Atlanta has been labeled the capital of the New South. The cosmopolitan hub offers world-class restaurants, a plethora of art and culture, and all the benefits that one would expect from living in a big city. After living in ‘Hotlanta' for 12 years, I can vouch: there's a host of reasons to call this city home, but not every aspect about life in the Georgia capital is positive. If you're stewing over making a move there, read on for the pros and cons of living in Atlanta before you pack your bags and toss any belongings into storage.

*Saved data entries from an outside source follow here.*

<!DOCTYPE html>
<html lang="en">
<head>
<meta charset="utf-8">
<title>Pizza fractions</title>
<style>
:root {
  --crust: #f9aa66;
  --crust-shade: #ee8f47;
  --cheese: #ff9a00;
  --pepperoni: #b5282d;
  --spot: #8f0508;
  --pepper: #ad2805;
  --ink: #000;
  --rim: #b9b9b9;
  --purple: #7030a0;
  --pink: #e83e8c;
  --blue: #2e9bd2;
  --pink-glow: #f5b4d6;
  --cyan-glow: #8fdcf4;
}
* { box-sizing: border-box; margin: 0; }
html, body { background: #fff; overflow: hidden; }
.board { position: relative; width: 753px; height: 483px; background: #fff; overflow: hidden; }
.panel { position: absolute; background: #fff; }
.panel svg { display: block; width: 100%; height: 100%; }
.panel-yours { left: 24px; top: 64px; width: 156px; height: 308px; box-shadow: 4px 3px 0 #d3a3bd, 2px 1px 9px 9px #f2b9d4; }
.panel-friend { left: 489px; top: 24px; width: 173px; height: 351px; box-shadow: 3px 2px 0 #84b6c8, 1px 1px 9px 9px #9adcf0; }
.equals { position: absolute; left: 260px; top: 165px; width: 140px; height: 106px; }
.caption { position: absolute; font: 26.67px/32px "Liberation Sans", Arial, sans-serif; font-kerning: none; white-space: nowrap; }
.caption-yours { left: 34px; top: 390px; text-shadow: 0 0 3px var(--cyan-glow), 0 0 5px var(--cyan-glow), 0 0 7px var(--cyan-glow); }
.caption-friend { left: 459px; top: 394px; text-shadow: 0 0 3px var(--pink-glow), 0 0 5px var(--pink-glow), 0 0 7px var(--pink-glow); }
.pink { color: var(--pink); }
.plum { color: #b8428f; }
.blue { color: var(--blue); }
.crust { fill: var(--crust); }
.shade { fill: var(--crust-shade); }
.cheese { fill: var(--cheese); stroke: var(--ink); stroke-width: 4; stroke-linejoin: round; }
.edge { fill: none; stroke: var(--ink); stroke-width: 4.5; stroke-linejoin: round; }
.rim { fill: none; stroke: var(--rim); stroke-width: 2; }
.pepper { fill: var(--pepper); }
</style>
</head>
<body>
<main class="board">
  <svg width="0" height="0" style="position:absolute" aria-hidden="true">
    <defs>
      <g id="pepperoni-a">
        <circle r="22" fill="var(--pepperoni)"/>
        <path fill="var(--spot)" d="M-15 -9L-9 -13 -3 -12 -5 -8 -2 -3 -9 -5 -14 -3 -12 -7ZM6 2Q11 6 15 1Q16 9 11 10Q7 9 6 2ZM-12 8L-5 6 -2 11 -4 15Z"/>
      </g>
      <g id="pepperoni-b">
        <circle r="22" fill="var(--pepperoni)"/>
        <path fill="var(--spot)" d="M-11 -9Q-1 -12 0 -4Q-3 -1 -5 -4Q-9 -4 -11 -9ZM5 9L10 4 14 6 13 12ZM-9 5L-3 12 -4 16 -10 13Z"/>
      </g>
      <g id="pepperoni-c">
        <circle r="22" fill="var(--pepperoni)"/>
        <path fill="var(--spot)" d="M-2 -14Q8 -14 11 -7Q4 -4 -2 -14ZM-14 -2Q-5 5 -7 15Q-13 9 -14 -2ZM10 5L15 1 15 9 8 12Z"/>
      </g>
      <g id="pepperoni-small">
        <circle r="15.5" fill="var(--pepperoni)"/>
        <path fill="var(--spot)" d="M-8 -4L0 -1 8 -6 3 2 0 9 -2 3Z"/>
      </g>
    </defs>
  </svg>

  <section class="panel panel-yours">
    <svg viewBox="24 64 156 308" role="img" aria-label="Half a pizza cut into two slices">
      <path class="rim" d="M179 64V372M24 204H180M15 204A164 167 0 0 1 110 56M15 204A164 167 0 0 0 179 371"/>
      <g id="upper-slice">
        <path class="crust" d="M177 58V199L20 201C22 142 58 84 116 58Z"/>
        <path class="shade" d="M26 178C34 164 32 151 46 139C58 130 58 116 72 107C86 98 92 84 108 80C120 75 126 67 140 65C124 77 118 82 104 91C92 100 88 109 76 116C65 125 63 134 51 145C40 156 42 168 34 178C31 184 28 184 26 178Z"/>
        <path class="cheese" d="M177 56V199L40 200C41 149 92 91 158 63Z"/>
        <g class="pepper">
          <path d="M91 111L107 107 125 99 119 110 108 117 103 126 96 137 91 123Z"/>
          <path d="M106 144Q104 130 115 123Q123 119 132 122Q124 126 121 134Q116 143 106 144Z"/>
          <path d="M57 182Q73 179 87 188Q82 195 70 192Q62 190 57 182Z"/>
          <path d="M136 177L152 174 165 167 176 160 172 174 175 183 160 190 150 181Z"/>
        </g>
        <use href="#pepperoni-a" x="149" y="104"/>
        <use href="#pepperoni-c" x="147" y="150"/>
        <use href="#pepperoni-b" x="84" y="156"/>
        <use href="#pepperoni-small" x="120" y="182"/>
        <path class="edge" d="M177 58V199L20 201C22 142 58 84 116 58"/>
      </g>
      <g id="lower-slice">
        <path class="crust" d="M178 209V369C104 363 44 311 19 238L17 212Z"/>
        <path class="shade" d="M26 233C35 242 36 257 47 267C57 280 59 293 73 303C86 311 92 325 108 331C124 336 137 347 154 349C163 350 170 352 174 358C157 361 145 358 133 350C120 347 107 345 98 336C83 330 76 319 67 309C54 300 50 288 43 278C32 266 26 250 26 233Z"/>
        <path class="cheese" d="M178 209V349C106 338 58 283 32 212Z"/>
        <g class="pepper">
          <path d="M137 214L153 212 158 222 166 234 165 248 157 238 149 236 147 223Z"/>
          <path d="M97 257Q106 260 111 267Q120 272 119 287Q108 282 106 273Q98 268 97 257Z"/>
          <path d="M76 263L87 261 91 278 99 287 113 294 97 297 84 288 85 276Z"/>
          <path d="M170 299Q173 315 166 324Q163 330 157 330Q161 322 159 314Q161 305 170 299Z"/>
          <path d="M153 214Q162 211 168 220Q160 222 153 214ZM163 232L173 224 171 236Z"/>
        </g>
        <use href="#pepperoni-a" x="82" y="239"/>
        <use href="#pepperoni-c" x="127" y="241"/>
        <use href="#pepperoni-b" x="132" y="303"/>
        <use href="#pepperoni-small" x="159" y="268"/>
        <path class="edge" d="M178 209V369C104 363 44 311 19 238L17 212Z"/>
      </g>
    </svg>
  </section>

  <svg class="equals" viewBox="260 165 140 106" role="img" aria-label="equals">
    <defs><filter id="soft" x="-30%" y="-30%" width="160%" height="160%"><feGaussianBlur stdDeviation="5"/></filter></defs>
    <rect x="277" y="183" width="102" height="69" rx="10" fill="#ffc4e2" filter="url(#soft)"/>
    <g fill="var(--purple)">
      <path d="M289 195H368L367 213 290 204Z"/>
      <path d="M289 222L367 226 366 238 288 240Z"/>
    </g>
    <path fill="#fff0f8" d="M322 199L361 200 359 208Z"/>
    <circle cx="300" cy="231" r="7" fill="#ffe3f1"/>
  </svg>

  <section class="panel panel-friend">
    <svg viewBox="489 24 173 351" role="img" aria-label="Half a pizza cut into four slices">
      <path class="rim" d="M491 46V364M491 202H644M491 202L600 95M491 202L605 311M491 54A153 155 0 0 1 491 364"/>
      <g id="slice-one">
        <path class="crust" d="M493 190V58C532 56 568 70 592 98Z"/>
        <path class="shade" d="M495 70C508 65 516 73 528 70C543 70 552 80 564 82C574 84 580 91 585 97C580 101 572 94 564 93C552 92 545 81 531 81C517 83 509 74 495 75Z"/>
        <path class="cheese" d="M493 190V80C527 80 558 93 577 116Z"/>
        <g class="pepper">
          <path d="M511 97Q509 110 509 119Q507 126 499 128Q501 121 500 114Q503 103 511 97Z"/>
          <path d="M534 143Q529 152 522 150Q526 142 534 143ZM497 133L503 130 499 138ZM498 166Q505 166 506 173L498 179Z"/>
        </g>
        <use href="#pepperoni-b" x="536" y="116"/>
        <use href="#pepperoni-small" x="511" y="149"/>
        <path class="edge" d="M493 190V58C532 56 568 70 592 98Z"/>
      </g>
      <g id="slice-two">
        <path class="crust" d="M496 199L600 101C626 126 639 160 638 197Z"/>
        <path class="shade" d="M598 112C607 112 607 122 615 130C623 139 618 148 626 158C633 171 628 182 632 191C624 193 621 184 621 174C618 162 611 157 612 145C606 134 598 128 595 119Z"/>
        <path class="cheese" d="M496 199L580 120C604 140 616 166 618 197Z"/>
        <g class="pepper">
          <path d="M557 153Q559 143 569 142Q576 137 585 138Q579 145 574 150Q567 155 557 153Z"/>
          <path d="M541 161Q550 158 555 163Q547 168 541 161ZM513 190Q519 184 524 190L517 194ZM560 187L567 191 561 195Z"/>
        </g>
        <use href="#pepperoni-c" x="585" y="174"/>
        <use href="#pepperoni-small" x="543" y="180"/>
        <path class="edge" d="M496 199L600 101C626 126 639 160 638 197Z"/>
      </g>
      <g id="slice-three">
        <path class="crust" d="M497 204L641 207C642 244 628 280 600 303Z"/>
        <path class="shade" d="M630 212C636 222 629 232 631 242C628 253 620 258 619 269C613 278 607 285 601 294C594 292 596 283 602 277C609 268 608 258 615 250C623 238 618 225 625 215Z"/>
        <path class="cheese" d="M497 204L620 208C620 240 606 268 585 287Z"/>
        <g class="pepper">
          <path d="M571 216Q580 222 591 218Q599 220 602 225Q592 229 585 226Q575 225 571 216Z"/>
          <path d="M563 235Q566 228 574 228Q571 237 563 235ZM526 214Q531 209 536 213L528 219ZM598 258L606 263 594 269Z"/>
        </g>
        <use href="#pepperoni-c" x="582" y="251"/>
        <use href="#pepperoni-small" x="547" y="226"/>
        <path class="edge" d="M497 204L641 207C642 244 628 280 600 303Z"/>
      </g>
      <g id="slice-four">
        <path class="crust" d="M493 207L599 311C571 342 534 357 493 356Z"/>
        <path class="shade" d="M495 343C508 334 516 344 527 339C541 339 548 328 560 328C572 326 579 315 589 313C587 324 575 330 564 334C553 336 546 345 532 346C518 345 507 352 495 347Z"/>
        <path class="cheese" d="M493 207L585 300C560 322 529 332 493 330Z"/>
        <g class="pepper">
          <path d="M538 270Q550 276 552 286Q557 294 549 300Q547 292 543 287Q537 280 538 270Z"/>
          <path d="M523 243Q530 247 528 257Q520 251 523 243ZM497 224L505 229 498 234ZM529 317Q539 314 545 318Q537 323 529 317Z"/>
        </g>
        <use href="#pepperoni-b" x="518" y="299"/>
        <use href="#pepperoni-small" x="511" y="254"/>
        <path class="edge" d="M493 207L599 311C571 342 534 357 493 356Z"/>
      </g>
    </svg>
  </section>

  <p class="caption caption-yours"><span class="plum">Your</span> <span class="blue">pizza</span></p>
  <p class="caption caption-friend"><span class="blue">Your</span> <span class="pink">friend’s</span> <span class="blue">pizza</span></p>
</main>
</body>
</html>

If you're looking for a city with a stable job market, Atlanta is a viable choice. Except for the recession years that began in 2007, the city has maintained its spot as one of the country's most thriving economies. With 16 Fortune 500 companies including Home Depot, Delta Airlines, and UPS, Atlanta features a plethora of opportunity in various industries.

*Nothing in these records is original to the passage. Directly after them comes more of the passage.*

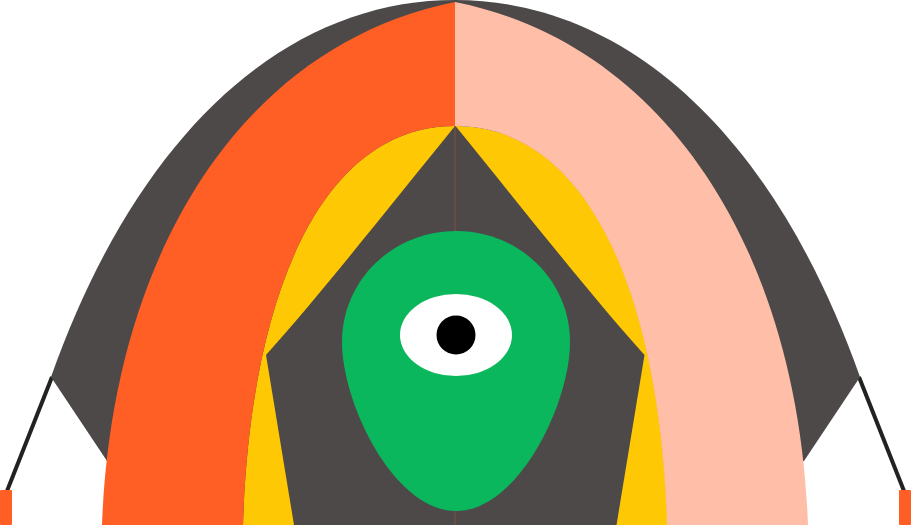
<!DOCTYPE html>
<html lang="en">
<head>
<meta charset="utf-8">
<title>One-eyed creature in a tent</title>
<style>
:root {
  --paper: #ffffff;
  --charcoal: #4d4949;
  --orange: #ff5f24;
  --peach: #ffbea8;
  --yellow: #ffc805;
  --green: #0bb75d;
  --black: #000000;
  --rope: #222222;
}
html, body { margin: 0; background: var(--paper); overflow: hidden; }
.tent { display: block; width: 911px; height: 526px; }
.shell, .interior { fill: var(--charcoal); }
.arch-left, .peg { fill: var(--orange); }
.arch-right { fill: var(--peach); }
.flap { fill: var(--yellow); }
.rope { stroke: var(--rope); stroke-width: 4; }
.seam { stroke: var(--orange); stroke-width: 1; opacity: .3; }
.body { fill: var(--green); }
.eye { fill: var(--paper); }
.pupil { fill: var(--black); }
</style>
</head>
<body>
<svg class="tent" viewBox="0 0 911 526" role="img" aria-label="A green one-eyed creature inside a tent">
  <defs>
    <path id="arch" d="M455 2C245 44 112 250 102 525H243C250 294 322 126 455 126Z"/>
    <g id="guy-line">
      <line class="rope" x1="52" y1="377" x2="7" y2="491"/>
      <rect class="peg" x="0" y="490" width="12" height="35" rx="1"/>
    </g>
    <path id="door-flap" d="M455 126C322 126 250 294 243 525H294L266 355C320 295 385 212 455 126Z"/>
  </defs>

  <use href="#guy-line"/>
  <use href="#guy-line" transform="matrix(-1 0 0 1 911 0)"/>

  <path class="shell" d="M51 377C140 126 290 0 455 0S771 126 860 377L804 461L700 525H210L107 461Z"/>

  <path class="interior" d="M455 126C322 126 250 294 243 525H668C661 294 588 126 455 126Z"/>
  <use class="flap" href="#door-flap"/>
  <use class="flap" href="#door-flap" transform="matrix(-1 0 0 1 910.5 0)"/>
  <line class="seam" x1="455" y1="126" x2="455" y2="525"/>

  <use class="arch-left" href="#arch"/>
  <use class="arch-right" href="#arch" transform="matrix(-1 0 0 1 910 0)"/>

  <g class="creature">
    <path class="body" d="M456 231C392 231 342 281 342 342C342 404 394 511 456 511S570 404 570 342C570 281 520 231 456 231Z"/>
    <ellipse class="eye" cx="456" cy="335" rx="56" ry="41"/>
    <circle class="pupil" cx="456" cy="335" r="19.5"/>
  </g>
</svg>
</body>
</html>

Charming in-town neighborhoods
Virginia-Highland, Inman Park, Grant Park, and Decatur among others are some of the best neighborhoods in Atlanta to live because of shopping and dining options as well as beautiful historic districts. These areas also happen to be somewhat walkable, a real bonus in a city plagued by horrific traffic.
Milder winters than other areas of the US

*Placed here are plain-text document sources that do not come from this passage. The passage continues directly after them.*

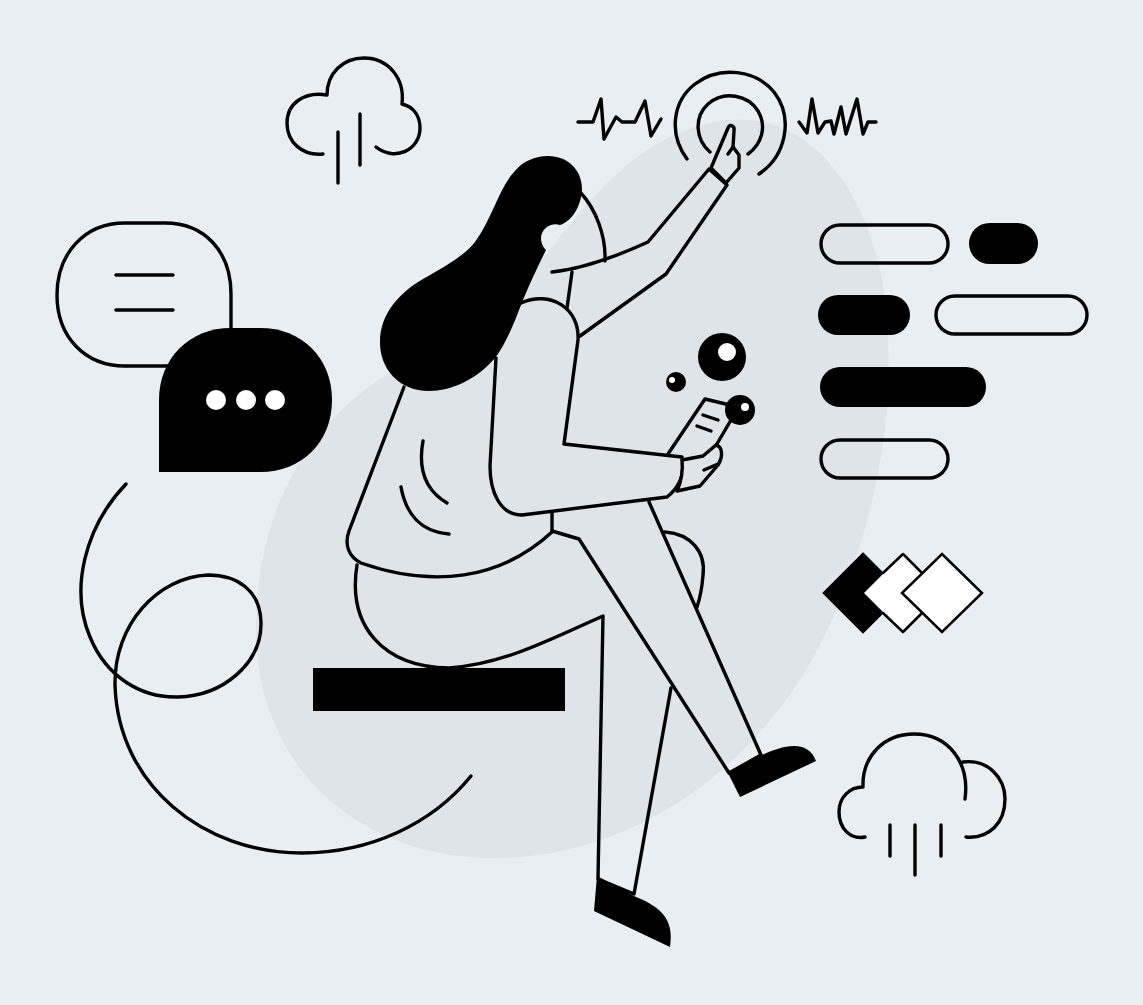
<!DOCTYPE html>
<html lang="en">
<head>
<meta charset="utf-8">
<title>Woman connecting online</title>
<style>
:root { --paper: #e8eef2; --shade: #dfe4e8; --ink: #000; --white: #fff; }
html, body { margin: 0; background: var(--paper); overflow: hidden; }
svg { display: block; width: 1143px; height: 1005px; }
.line { fill: none; stroke: var(--ink); stroke-width: 3.4; stroke-linecap: round; stroke-linejoin: round; }
.solid { fill: var(--ink); }
.shade { fill: var(--shade); }
.skin { fill: var(--shade); stroke: none; }
.white { fill: var(--white); }
.tile { stroke: var(--ink); stroke-width: 2.5; }
</style>
</head>
<body>
<svg viewBox="0 0 1143 1005" role="img" aria-label="Seated woman with a phone touching a signal button, surrounded by chat bubbles, clouds and tags">
  <rect width="1143" height="1005" fill="var(--paper)"/>
  <path id="backdrop" class="shade" d="M728 120C810 112 868 190 884 290C898 400 880 510 832 620C770 760 640 858 494 858C356 858 256 764 256 630C256 520 300 430 385 376C450 335 500 310 540 262C590 200 640 130 728 120Z"/>

  <g id="rain-cloud-top" class="line">
    <path d="M323 154C302 156 287 142 287 123C287 103 305 91 327 95C327 73 343 58 364 58C388 58 405 78 402 104C414 107 420 116 420 128C420 150 395 162 376 147"/>
    <path d="M338 132V183M360 114V165"/>
  </g>

  <g id="rain-cloud-bottom" class="line">
    <path d="M865 837C850 840 839 828 839 812C839 797 850 787 863 787C862 755 885 734 914 734C948 734 970 762 965 799M963 762C988 759 1005 778 1005 799C1005 823 989 839 966 837"/>
    <path d="M890 825V856M915 825V875M941 825V856"/>
  </g>

  <g id="chat-bubbles">
    <path class="line" d="M231 330V294C231 252 205 223 165 223H125C84 223 57 254 57 295C57 337 85 366 125 366H171M116 275H173M116 310H173"/>
    <path class="solid" d="M159 472V400C159 358 190 328 231 328H260C302 328 332 358 332 400C332 442 302 472 260 472Z"/>
    <g class="white"><circle cx="216" cy="400" r="10"/><circle cx="246" cy="400" r="10"/><circle cx="275" cy="400" r="10"/></g>
  </g>

  <path id="loop" class="line" d="M126 484C84 528 70 590 90 637C106 676 140 698 178 697C222 696 262 664 261 622C260 590 237 575 208 575C158 577 114 624 115 685C118 785 203 853 302 853C370 853 432 824 471 776"/>

  <g id="pulse" class="line">
    <path d="M578 122H593L601 99L604 139L616 117L622 122H635L645 101L651 136L661 119"/>
    <path d="M799 122L807 133L812 99L818 133L825 122L831 121L834 134L841 107L846 134L857 99L863 134L868 122H876"/>
  </g>
  <g id="touch-signal" class="line">
    <path d="M687 159C668 133 673 101 695 84C720 65 756 70 774 92C794 118 786 156 759 174"/>
    <path d="M710 152C695 139 694 117 708 104C724 90 748 95 758 111C767 126 762 144 748 154"/>
  </g>

  <g id="tags">
    <g class="line">
      <rect x="821" y="225" width="127" height="38" rx="19"/>
      <rect x="936" y="296" width="151" height="38" rx="19"/>
      <rect x="821" y="440" width="127" height="38" rx="19"/>
    </g>
    <g class="solid">
      <rect x="969" y="223" width="69" height="41" rx="20.5"/>
      <rect x="818" y="295" width="92" height="40" rx="20"/>
      <rect x="820" y="367" width="166" height="40" rx="20"/>
    </g>
  </g>

  <g id="diamonds">
    <path class="solid tile" d="M863 554L902 593L863 632L824 593Z"/>
    <path class="white" d="M903 554L942 593L903 632L864 593Z"/>
    <path class="line tile" d="M883 573L903 554L922 573M922 613L903 632L883 613"/>
    <path class="white tile" d="M942 554L982 593L942 632L902 593Z"/>
  </g>

  <g id="woman">
    <g id="raised-arm">
      <path class="skin" d="M552 272L603 260L648 242L709 169L727 185L666 274L580 336Z"/>
      <path class="line" d="M552 272C582 269 615 257 648 242L709 169L727 185L666 274L580 336"/>
      <path class="line" style="fill:var(--shade)" d="M711 168L728 128C730 123 735 126 734 131L733 147L739 155V168L726 183Z"/>
      <path class="line" d="M733 147L728 154"/>
    </g>

    <g id="head">
      <path class="line" d="M580 192C596 209 606 236 605 261M572 272L567 308"/>
      <path class="solid" d="M548 156C568 156 582 170 582 189C581 207 572 221 560 225C551 222 541 229 541 238C541 244 544 248 546 250C538 266 530 283 523 300C514 323 506 344 495 358C476 380 451 391 429 391C400 391 380 370 380 342C380 314 399 293 423 279C444 267 464 256 475 242C493 217 498 190 514 172C523 161 535 156 548 156Z"/>
    </g>

    <g id="torso" class="line">
      <path d="M404 387L349 531C344 545 349 557 361 563C433 588 500 580 552 532V513"/>
      <path d="M423 441C418 468 425 490 447 503M401 487C406 515 422 532 449 534"/>
    </g>

    <g id="legs" class="line">
      <path d="M357 565C347 627 384 667 449 668C505 664 553 638 603 616L598 879L634 894L671 688"/>
      <path d="M552 531L579 539L729 773L761 755L649 502"/>
      <path d="M665 532C691 534 706 552 703 575C702 589 700 598 697 607"/>
    </g>

    <g id="shoes" class="solid">
      <path d="M728 773L762 755C783 745 808 739 816 761L740 797Z"/>
      <path d="M597 876L634 896C658 906 675 917 670 947L594 911Z"/>
    </g>

    <g id="phone">
      <path class="line" d="M668 454L705 399L734 406L731 420L711 454"/>
      <path class="line" d="M703 415L718 420M697 426L711 431"/>
    </g>
    <g id="phone-arm">
      <path class="line" d="M521 303C550 290 580 308 578 340L564 444L682 457C685 473 680 487 667 497L522 515C500 515 490 492 490 466L496 358"/>
      <path class="line" style="fill:var(--shade)" d="M682 460L703 456L716 445C723 447 723 457 718 465L700 486L677 491C682 480 683 470 682 460Z"/>
      <path class="line" d="M718 464L704 470"/>
    </g>
  </g>

  <rect id="bench" class="solid" x="313" y="668" width="252" height="43"/>

  <g id="bubbles">
    <g class="solid"><circle cx="722" cy="357" r="24"/><circle cx="676" cy="382" r="10"/><circle cx="740" cy="410" r="15"/></g>
    <g class="white"><circle cx="727" cy="352" r="9"/><circle cx="672" cy="380" r="3"/><circle cx="745" cy="407" r="4"/></g>
  </g>
</svg>
</body>
</html>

Atlanta doesn't miss the cold entirely, but winters are shorter, and overall, milder than the Northeast and Midwest. It's likely that daytime temperatures will heat up to the 50s and 60s, while overnights can dip into the 20s and 30s. Even when temps go below freezing, you can count on a warming trend shortly.
The reasonable cost of living
Homebuyers get a lot of bang for their buck since the cost of living in Atlanta is pretty reasonable, and renters can count on paying less than many other major cities. Taxes are lower than some other big cities too, but owning a car is a given because public transit remains limited, so you will have to factor that expense into your monthly budget.
This massive project aims to connect 45 in-town neighborhoods by a 22-mile streetcar loop that includes 33 miles of trails and 2,000 public parks. The Beltline serves as a place to walk, run, and bike and provides regional transportation for the community as well as public art projects. The development of The Atlanta BeltLine is ongoing and scheduled to complete in 2030.
Tons to see and do
Atlanta has always had a robust dining scene, and the city's restaurants continue to impress. Music, sports (home of the Atlanta Braves, Hawks and Falcons), craft beer, nightclubs, comedy, museums, art galleries – you'll find a little bit of everything, so you'll never run short on things to do in Atlanta.
Not entirely walkable
Atlanta is a driving city and offers limited public transit, so owning a car is a must. Certain in-town neighborhoods such as Virginia Highlands and Decatur are within a walk of some of the city's best shops and restaurants, but locals still need a car to leave their neighborhoods. If a pedestrian-friendly city is high on your wish list, then Atlanta isn't the right city for you.
Minimal public transportation
Riding MARTA is "SMARTA" but it doesn't reach much of Metro Atlanta. The commute can also take almost as long as driving since stations are spread out (you'll have to walk or drive to the train station and park before riding the train to your destination). Hence, why most Atlantans opt to drive everywhere and don't ride MARTA.
This land-locked city stretches nearly 50 miles in all directions. The metropolitan area encompasses more than 8,000 square miles, a land area similar to the state of Massachusetts. With now 14 counties and 50 municipalities, Metro Atlanta will continue to grow, which means that traffic (up next) can only worsen.
Driving in Atlanta is not for the faint of heart. Bearing in mind the number of vehicles on the road each day, it's no surprise that traffic in Atlanta is some of the worst in the nation. Morning rush hour begins as early as 4 a.m. and runs about six hours. Evening rush starts around 3:30 and can easily last until 8 p.m. The downtown connector can bottleneck at any hour of the day, which means you could be in for traffic as late as 10 or 11 p.m. after a night out on the town.
Brutally hot summers
July and August are brutal months in Atlanta when temperatures can reach the 90s or 100s, and humidity can hang above 70%. In the summertime, Atlantans live in air conditioning and limit outdoor activities. If you prefer hot, humid days and sultry summer nights, then the Dogwood City should be high on your list of places to consider living.
It doesn’t snow often, but when it does…
Because Atlanta isn't prepared for winter weather, the city shuts down when the white stuff (or worse, ice) starts falling, making for dangerous driving conditions. While it doesn't snow very often, when it does, snuggle up at home and stay off the roads.